PRLog - Sep. 24, 2012 - NEW YORK -- In many ways, Michael Kim is a typical Silicon Valley entrepreneur and professional. He is Ivy League educated, has worked at both startup and Fortune 500 companies, and went on to business school to help ease the transition from the manager’s cubicle to the director’s office. But in early 2008, Samsung HR came calling and Michael’s career took a dramatic turn. They wanted to fly him out to Korea to interview for a key role in a new marketing and business development organization. Having been raised in the US and eager to learn more about Samsung and his parents’ homeland, he agreed to the meeting.
After arriving in Korea and being chauffeured to his interviews at Samsung, Michael was given an envelope full of cash and told to “buy a nice dinner” with it. This struck him as odd but, at the time, he didn’t give it much thought. His final round interview was with Samsung’s CEO, Oh-Hyun Kwon. In that meeting, Mr. Kwon emphasized to Michael the importance of bringing in “fresh blood” to Samsung and the “desperate need for change” at the group of companies. In effect, Michael was asked to be a change agent for the company, to identify procedures and processes that were in desperate need of change.
Samsung made a generous offer of employment and Michael began work in the summer of 2008. During his first six months on the job, Michael “kept his nose down and was largely in observation mode,” making sure to work hard and impress his bosses, a VP and an SVP. In early 2009, Michael earned a commendation for his work performance, a rare feat so early in one’s tenure at Samsung.

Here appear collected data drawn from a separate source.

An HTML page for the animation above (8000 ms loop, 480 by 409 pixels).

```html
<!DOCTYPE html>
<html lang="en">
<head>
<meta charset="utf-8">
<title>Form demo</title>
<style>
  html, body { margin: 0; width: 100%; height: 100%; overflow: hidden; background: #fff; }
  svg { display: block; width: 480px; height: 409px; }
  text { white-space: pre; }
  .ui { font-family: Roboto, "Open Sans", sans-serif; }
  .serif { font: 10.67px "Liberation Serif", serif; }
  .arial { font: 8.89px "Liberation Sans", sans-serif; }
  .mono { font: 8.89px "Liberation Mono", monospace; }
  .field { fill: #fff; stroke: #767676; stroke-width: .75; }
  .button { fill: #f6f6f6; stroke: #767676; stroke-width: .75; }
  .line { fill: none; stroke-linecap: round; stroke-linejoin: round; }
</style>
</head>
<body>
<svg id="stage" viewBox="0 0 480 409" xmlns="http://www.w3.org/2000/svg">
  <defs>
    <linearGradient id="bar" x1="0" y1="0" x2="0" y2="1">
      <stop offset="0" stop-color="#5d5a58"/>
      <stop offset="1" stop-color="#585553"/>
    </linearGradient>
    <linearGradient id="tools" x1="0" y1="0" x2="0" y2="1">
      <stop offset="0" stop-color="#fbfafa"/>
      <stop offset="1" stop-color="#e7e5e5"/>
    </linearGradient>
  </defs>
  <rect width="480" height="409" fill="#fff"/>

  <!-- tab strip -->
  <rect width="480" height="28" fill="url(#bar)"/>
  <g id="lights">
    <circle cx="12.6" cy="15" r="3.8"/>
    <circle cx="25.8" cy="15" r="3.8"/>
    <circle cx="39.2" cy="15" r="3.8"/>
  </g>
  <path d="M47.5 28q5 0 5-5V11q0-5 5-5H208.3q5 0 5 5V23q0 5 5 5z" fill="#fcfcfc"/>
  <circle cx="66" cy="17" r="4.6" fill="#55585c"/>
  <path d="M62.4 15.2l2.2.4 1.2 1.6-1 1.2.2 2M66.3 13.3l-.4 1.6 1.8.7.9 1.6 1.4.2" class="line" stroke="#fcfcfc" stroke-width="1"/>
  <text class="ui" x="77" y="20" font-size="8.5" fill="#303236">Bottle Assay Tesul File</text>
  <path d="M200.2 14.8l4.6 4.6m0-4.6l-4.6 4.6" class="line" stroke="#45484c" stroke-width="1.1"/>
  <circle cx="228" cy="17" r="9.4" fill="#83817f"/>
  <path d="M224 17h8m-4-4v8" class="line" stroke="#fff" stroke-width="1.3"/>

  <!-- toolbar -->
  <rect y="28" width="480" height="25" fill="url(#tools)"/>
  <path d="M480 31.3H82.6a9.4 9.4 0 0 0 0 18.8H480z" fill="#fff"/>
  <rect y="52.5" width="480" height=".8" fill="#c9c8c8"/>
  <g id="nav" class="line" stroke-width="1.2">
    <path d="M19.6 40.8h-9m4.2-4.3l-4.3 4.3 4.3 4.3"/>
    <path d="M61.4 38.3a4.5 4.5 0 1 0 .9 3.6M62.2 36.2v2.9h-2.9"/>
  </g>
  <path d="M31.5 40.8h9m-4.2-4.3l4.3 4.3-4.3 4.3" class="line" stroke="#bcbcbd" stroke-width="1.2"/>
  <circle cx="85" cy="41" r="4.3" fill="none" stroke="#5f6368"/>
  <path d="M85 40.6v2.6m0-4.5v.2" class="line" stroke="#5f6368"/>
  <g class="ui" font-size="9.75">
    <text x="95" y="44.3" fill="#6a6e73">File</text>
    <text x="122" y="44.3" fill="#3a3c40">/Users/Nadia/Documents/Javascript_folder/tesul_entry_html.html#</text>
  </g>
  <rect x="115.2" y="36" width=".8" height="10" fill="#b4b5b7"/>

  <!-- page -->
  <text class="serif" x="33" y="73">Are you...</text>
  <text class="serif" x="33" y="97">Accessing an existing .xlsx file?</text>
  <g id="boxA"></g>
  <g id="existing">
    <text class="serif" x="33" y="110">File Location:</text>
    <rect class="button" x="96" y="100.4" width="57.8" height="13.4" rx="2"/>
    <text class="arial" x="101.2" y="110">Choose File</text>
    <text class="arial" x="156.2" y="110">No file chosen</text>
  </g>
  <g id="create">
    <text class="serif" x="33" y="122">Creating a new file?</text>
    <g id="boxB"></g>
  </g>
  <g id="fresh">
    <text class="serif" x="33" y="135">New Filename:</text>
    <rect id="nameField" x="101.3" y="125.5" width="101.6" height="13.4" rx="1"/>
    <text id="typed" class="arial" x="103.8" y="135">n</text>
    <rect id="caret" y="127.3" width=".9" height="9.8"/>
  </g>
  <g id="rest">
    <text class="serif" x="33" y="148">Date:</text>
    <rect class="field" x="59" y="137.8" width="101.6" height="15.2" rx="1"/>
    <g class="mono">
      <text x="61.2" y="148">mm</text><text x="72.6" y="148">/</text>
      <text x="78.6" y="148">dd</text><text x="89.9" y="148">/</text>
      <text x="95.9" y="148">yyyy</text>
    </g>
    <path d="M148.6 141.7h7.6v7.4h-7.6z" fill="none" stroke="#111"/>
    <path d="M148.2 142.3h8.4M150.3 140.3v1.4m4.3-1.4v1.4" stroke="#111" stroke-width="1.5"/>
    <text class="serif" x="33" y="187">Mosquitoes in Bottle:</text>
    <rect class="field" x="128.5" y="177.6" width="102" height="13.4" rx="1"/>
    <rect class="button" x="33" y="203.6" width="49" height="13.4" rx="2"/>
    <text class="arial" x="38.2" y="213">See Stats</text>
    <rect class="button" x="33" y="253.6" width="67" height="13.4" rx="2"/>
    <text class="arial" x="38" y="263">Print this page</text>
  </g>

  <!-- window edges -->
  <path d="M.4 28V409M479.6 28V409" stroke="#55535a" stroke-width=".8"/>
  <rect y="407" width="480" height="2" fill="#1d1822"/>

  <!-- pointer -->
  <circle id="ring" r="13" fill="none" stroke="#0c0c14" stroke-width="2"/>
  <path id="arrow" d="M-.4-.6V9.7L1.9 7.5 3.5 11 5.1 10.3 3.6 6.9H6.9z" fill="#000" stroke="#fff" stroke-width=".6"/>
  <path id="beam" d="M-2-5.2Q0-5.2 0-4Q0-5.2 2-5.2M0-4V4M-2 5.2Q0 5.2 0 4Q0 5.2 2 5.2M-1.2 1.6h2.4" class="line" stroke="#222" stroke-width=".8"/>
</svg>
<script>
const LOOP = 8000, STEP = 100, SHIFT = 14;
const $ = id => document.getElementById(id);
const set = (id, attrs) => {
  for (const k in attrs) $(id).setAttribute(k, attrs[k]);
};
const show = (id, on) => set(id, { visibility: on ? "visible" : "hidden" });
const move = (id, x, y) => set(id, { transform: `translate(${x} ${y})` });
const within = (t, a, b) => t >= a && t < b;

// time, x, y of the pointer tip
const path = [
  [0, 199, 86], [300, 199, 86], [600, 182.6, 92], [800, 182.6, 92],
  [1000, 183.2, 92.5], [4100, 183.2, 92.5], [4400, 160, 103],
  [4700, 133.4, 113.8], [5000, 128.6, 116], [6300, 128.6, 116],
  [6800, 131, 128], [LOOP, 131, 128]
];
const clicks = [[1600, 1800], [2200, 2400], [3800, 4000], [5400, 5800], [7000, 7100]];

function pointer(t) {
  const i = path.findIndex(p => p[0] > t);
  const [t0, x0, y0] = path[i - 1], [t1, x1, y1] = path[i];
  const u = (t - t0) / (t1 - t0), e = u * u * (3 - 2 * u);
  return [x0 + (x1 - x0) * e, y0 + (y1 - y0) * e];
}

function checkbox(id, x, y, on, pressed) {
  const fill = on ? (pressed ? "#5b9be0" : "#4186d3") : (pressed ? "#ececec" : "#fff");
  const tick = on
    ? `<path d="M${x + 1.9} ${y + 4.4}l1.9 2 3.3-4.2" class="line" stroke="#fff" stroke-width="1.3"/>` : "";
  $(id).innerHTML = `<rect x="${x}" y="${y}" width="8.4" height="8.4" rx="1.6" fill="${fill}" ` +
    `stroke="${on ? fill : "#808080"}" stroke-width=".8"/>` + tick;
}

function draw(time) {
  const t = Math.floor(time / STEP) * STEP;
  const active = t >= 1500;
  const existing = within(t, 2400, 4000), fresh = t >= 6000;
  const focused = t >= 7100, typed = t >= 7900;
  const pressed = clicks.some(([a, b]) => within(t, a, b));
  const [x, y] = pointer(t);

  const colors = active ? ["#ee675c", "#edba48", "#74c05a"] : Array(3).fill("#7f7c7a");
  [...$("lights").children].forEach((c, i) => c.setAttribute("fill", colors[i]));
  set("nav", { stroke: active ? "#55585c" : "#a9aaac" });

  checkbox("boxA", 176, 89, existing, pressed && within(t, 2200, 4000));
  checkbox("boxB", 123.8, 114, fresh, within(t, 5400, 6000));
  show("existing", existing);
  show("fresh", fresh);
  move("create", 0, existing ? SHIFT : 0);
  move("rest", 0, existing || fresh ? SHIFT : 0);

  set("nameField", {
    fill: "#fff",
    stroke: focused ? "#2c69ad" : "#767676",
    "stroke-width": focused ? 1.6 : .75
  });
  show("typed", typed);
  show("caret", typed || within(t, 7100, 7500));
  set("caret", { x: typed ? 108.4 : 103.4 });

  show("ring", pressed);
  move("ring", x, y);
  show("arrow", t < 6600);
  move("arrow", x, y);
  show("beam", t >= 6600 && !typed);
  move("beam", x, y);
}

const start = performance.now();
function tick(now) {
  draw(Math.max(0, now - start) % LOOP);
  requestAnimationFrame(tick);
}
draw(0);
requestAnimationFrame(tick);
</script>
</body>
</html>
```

With those early victories in hand, Michael felt it was time to report on his observations to senior management, per the CEO’s instructions. So Michael met with his bosses, HR, and both in-house and outside counsel for Samsung, reporting instances of intellectual property theft, bribery, accounting fraud, and an overall culture of non-compliance and corruption.
What came next was an utter shock for this Silicon Valley trained professional. He was asked not to come to the office. When pressed, Samsung’s HR told Michael that he was being transferred to another Samsung office. When the transfer never materialized, he was ultimately asked to resign from his position at the company. In a state of total disbelief, Michael contacted the anti-corruption authorities in Korea and was told that they have no jurisdiction over Samsung.
So Michael returned to the US and after many months of deliberation and with the help of an old business school professor, contacted Apple’s Steve Jobs in February of 2011 regarding intellectual property issues that affected Apple products. Mr. Jobs immediately put Michael in touch with Apple’s attorneys and the first of Apple’s lawsuits against Samsung was filed a few months later.